Before flying down to Brazil for the winter, a flock of rare Purple Martins has chosen a rather unusual place to rest up: the Schermerhorn Symphony Center in downtown Nashville. Okay, a flock of birds roosting in an urban area isn’t all too uncommon, but did we mention how many Purple Martines are calling Nashville their temporary home? An estimated 150,000!

For birders and bystanders, the massive flock is creating a mesmerizing sight each evening as the birds are known for their aerial acrobatics as they fly in unison. They are expected to stay in downtown Nashville for the next week or two.

Of course, witnessing 150,000 birds fly together is quite incredible, but it’s also a bit of a headache for the city.
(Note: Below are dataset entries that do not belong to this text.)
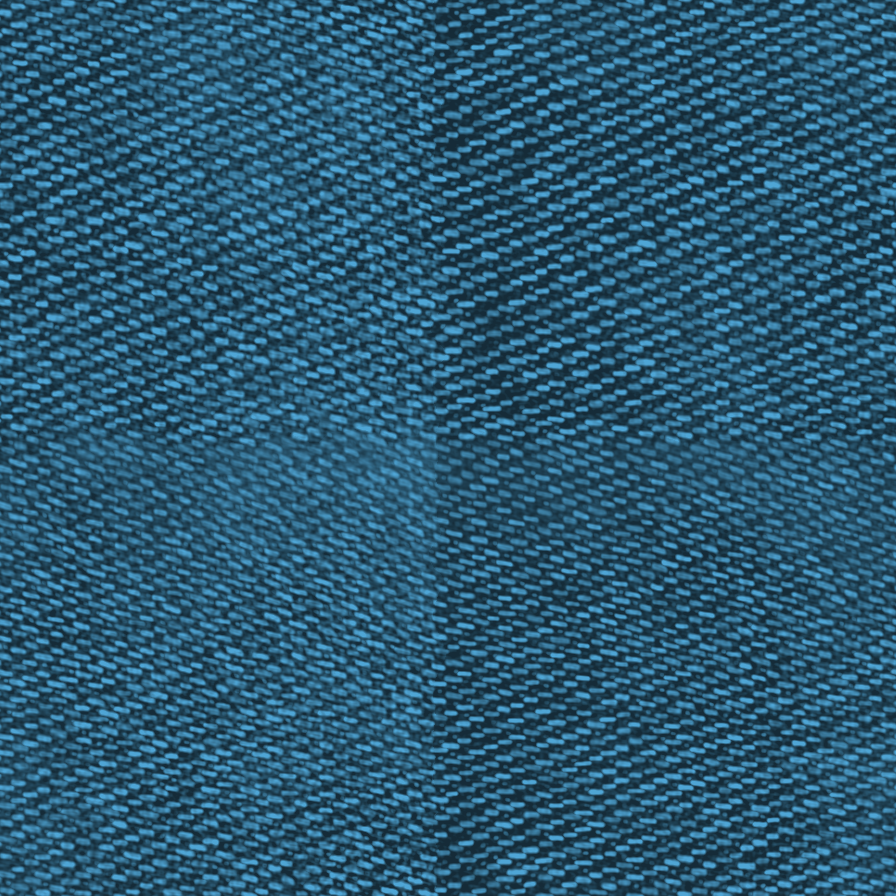
Write a WebGL 2 fragment shader that draws this texture.

```glsl
#version 300 es
precision highp float;
// Blue denim twill: slim overlapping stitches climb in diagonal ribs, 70 columns
// by 50 ribs, parted by dark gaps, with fibre noise and worn patches. Contrast
// jumps along a ragged central cross and eases away; the outer edges wrap.
uniform vec2 u_resolution;
out vec4 fragColor;

vec2 hash2(vec2 p) {
    vec3 h = fract(p.xyx * vec3(0.1031, 0.1030, 0.0973));
    h += dot(h, h.yzx + 33.33);
    return fract((h.xx + h.yz) * h.zy);
}

// Gradient noise that wraps after one canvas, with the given cell count.
float noise(vec2 p, vec2 cells) {
    p *= cells;
    vec2 cell = floor(p), f = p - cell;
    vec2 s = f * f * f * (f * (f * 6.0 - 15.0) + 10.0);
    float n = 0.0;
    for (int k = 0; k < 4; k++) {
        vec2 corner = vec2(k & 1, k >> 1);
        float angle = 6.2832 * hash2(mod(cell + corner, cells) + 7.0).x;
        vec2 weight = mix(1.0 - s, s, corner);
        n += weight.x * weight.y * dot(vec2(cos(angle), sin(angle)), f - corner);
    }
    return n * 1.5;
}

// Height of a rounded thread segment lying along x.
float thread(vec2 d, float halfLength, float radius) {
    float dist = length(vec2(max(abs(d.x) - halfLength, 0.0), d.y));
    return 1.0 - smoothstep(radius * 0.2, radius, dist);
}

// Stitches climb 0.3 of a rib per column; 70 columns climb 21 whole ribs.
float weave(vec2 p, float tilt, float radius) {
    vec2 q = p * vec2(70.0, 50.0);
    float height = 0.0;
    for (int i = -1; i <= 1; i++) {
        float column = floor(q.x) + float(i);
        float rib = floor(q.y - 0.3 * column);
        for (int j = -1; j <= 1; j++) {
            float row = rib + float(j);
            vec2 id = mod(vec2(column, row + 21.0 * floor(column / 70.0)), vec2(70.0, 50.0));
            vec2 jitter = hash2(id + 3.0), vary = hash2(id + 91.0);
            vec2 d = q - vec2(column + 0.5, row + 0.5 + 0.3 * column);
            d += (jitter - 0.5) * vec2(0.25, 0.1);
            d.x *= 0.714;
            d.y += (tilt + 0.12 * (vary.y - 0.5)) * d.x;
            float stitch = thread(d, 0.2 + 0.16 * vary.x, radius * (0.85 + 0.3 * vary.y));
            height = max(height, stitch * (0.62 + 0.45 * jitter.x));
            // Small weft bead showing in the gap between two ribs
            float bead = thread(d - vec2(0.1, -0.48), 0.03, 0.18);
            height = max(height, bead * 0.6 * vary.x);
        }
    }
    return height;
}

void main() {
    vec2 uv = gl_FragCoord.xy / u_resolution;

    // Ramps that jump at the central cross and run continuously round the edges
    float ragged = 0.014 * noise(uv, vec2(24.0));
    vec2 fromSeam = uv - vec2(0.488, 0.512) + ragged;
    vec2 ramp = fract(fromSeam);
    vec2 blend = smoothstep(-0.015, 0.015, fromSeam);
    float right = mix(0.5 - 0.5 * smoothstep(0.5, 1.0, ramp.x),
                      1.0 - 0.5 * smoothstep(0.0, 0.5, ramp.x), blend.x);
    float below = (1.0 - blend.y) * smoothstep(0.7, 1.0, ramp.y);

    // Slow drift of the cloth and uneven wear; ribs crowd in the lower half
    vec2 drift = vec2(noise(uv, vec2(5.0)), noise(uv.yx, vec2(7.0)));
    float wear = noise(uv + 0.37, vec2(4.0)) + 0.5 * noise(uv, vec2(9.0));
    vec2 cloth = uv + 0.004 * drift;
    cloth.y -= 0.016 * cos(6.2832 * uv.y);
    cloth += 0.0014 * vec2(noise(uv, vec2(38.0)), noise(uv + 0.5, vec2(32.0)));

    float tilt = mix(0.2, 0.0, right) + 0.2 * smoothstep(0.1, 0.4, uv.y) * (1.0 - blend.y);
    float radius = mix(0.27, 0.25, right);
    float height = weave(cloth, tilt, radius);

    // Fibres: fine streaks along the thread and a coarser fuzz
    float fibre = noise(uv + vec2(0.0, 0.2 * uv.x), vec2(110.0, 250.0));
    float fuzz = noise(uv + 0.21, vec2(170.0));

    float value = 0.25 + 0.60 * height;
    value += (0.14 * fibre + 0.15 * fuzz) * mix(1.3, 0.6, right);
    float softness = clamp(0.18 - 0.18 * right + 0.25 * below + 0.18 * wear, 0.0, 0.5);
    value = mix(value, mix(0.51, 0.43, right), softness);
    value += 0.03 * wear + 0.03 * (0.5 - right);

    vec3 denimBlue = vec3(0.37, 0.775, 1.0);
    fragColor = vec4(denimBlue * clamp(value, 0.22, 0.84), 1.0);
}
```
The birds collectively drop a lot of poop, and the trees they are resting on are in rough shape too, with their limbs drooping under the weight of these tiny travelers.

The symphony center had actually called a pest control crew to fog out the flock, but fortunately, biologists from the Tennessee Ornithological Society were already out on the symphony plaza when the crew showed up. They informed the crew of the Migratory Bird Treaty Act and called wildlife agencies to enforce it, which prompted the pest removers to back down.

“They didn’t know, and now we all get a chance to celebrate this spectacle,” said biologist Melinda Welton.

Apparently, the symphony center was simply trying to protect the $100 million building from expensive damage. In the past, the symphony center has had trouble with starlings, an invasive species, and they assumed that’s what was making such a mess this time. Now that the identification error has been corrected, the symphony is welcoming birders nightly to enjoy the display.

Solution News Source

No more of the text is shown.